“Our sales trend shows there’s less spending on mobile broadband in North America from the customers for the reasons that we have talked about so many times before – mergers [and] spectrum auctions, which makes the market a little bit slower.” said Hans Vestberg, president and CEO of Ericsson during a conference call to discuss the company’s first quarter results. “We see even more competition and new, innovative models coming up in order to meet the growing demand of mobile broadband and new Internet services.”
The changes Vestberg referenced are deep and persistent, impacting not just the telecom services providers and their willingness to raise spending on infrastructure and other network services but also the equipment vendors. OEMs are jostling for market share and struggling to reduce costs, boost margins and improve their competitive positions, according to industry observers. This has resulted in a wave of mergers and acquisitions in the Western mobile and networking equipment market. The latest of such deals – the planned acquisition of Alcatel-Lucent SA by fellow European Nokia Corp. – announced recently could result in additional pressure on Ericsson, according to Vestberg. (See: Nokia Renews Makeover Efforts with Alcatel-Lucent Deal).
“Not only are our customers consolidating but everybody is seeking how to be the best and how to address this changed world with the data consumption and the utilization,” Vestberg said. “Two of the larger equipment manufacturers in our industry [are merging]. That, of course, also indicates that they are changing strategies to gain both scale and leadership. That is a reflection of an industry that's gone from 15 vendors in mobile infrastructure now almost coming down to three in 10 years. It’s dramatic change.”
Ericsson’s growth strategy calls for the company to maintain a steely focus on its core industry segments to protect its market share but the company is also moving to preserve profitability by developing new services in Europe and North America where telecom companies want to broaden offerings. The accelerating adoption of Internet of Things (IoT) technology and its expansion into broad segments of the economy offer companies like Ericsson new growth opportunities, the company said.
“We have our core businesses,” Vestberg added. “We believe they are super important for us, but we're also developing new, adjacent businesses that are supporting us and our customers when they are moving into these areas.”
These efforts may not be enough to keep the company’s sales on a strong growth pace, however. Reductions in capex budgets at service providers, equipment vendor consolidation and aggressive competition will inevitably crimp Ericsson’s growth in the West, observers noted.
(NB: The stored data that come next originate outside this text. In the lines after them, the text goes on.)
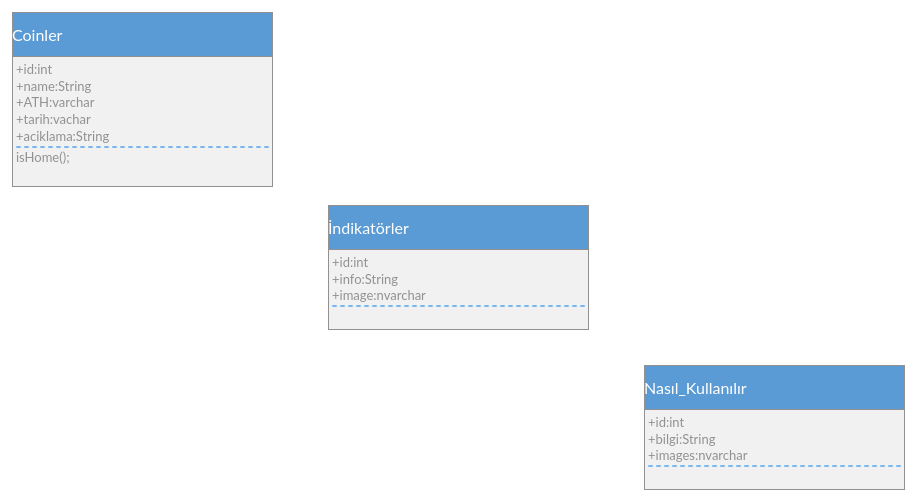
<!DOCTYPE html>
<html lang="tr">
<head>
<meta charset="utf-8">
<title>Sınıf diyagramı</title>
<style>
  :root {
    --paper: #ffffff;
    --header: #5b9bd5;
    --body: #f1f1f1;
    --border: #919191;
    --title: #ffffff;
    --member: #919191;
    --divider: #7ab8f5;
  }
  * { box-sizing: border-box; margin: 0; padding: 0; }
  body {
    width: 917px;
    height: 503px;
    overflow: hidden;
    background: var(--paper);
    font-family: Lato, "Open Sans", sans-serif;
  }
  .diagram { position: relative; width: 917px; height: 503px; overflow: hidden; }
  .class-box {
    position: absolute;
    display: flex;
    flex-direction: column;
    width: 261px;
    height: 125px;
    border: 1px solid var(--border);
    background: var(--body);
  }
  .coins { left: 12px; top: 12px; height: 175px; }
  .indicators { left: 328px; top: 205px; }
  .usage { left: 644px; top: 365px; }
  .class-name {
    display: flex;
    align-items: center;
    flex: none;
    height: 44px;
    border-bottom: 1px solid var(--border);
    background: var(--header);
    color: var(--title);
    font-size: 16px;
    font-weight: 400;
    line-height: 20px;
    white-space: nowrap;
  }
  .class-name span { margin-left: -1px; }
  .members { padding: 4px 3px; color: var(--member); font-size: 13px; line-height: 16.7px; }
  .members ul { list-style: none; }
  .divider { display: block; width: 253px; height: 4px; }
  .divider line {
    stroke: var(--divider);
    stroke-width: 2;
    stroke-linecap: round;
    stroke-dasharray: 3 5;
  }
</style>
</head>
<body>
<main class="diagram">
  <section class="class-box coins">
    <h2 class="class-name"><span>Coinler</span></h2>
    <div class="members">
      <ul>
        <li>+id:int</li>
        <li>+name:String</li>
        <li>+ATH:varchar</li>
        <li>+tarih:vachar</li>
        <li>+aciklama:String</li>
      </ul>
      <svg class="divider" viewBox="0 0 253 4" aria-hidden="true"><line x1="1" y1="2" x2="252" y2="2"/></svg>
      <ul>
        <li>isHome();</li>
      </ul>
    </div>
  </section>

  <section class="class-box indicators">
    <h2 class="class-name"><span>İndikatörler</span></h2>
    <div class="members">
      <ul>
        <li>+id:int</li>
        <li>+info:String</li>
        <li>+image:nvarchar</li>
      </ul>
      <svg class="divider" viewBox="0 0 253 4" aria-hidden="true"><line x1="1" y1="2" x2="252" y2="2"/></svg>
    </div>
  </section>

  <section class="class-box usage">
    <h2 class="class-name"><span>Nasıl_Kullanılır</span></h2>
    <div class="members">
      <ul>
        <li>+id:int</li>
        <li>+bilgi:String</li>
        <li>+images:nvarchar</li>
      </ul>
      <svg class="divider" viewBox="0 0 253 4" aria-hidden="true"><line x1="1" y1="2" x2="252" y2="2"/></svg>
    </div>
  </section>
</main>
</body>
</html>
In response, the company is seeking to expand operations in Asia, especially in India and China where governments and service providers are accelerating infrastructure development to bring connectivity to millions of people across the countries.
The strategy appears to be working, based on the company’s performance in the first quarter. Sales exploded in India, soaring 108 percent and helping to push companywide sales to 53.5 billion Swedish Krona ($6.3 billion), up 13 percent, from 43.5 billion SEK in the year-ago comparable quarter. Profit growth suffered during the period, however, hurt by lagging performance in a key market and a patent dispute with Apple Inc. While many of the company’s regional markets performed strongly, growth slowed in North America depressing gross profit margins, which fell more than one percentage point from the year-ago quarter to 35.4 percent, according to Ericsson chief financial officer Jan Frykhammar.
“The main reason for the reduction [in gross profit] compared to the year ago of a little bit more than one percentage point is the lower business volume on mobile broadband, driven by lower capacity business in North America,” Frykhammar said during the company’s conference call. “That's been offset by continued fast pace of 4G deployments in mainland China.”
Ericsson isn’t depending alone on continued penetration of its products into China to boost sales growth in the country. It is also trying to localize Chinese offerings with acquisitions, including one announced in the recently ended quarter, “to broaden our portfolio in China, that historically has been very much about our core business -- meaning mobile infrastructure and services,” said CEO Vestberg. “Here, we take the first step in to be a supplier, also, on the OSS/BSS in China, acquiring a company that is having expertise in system integration for billing systems.”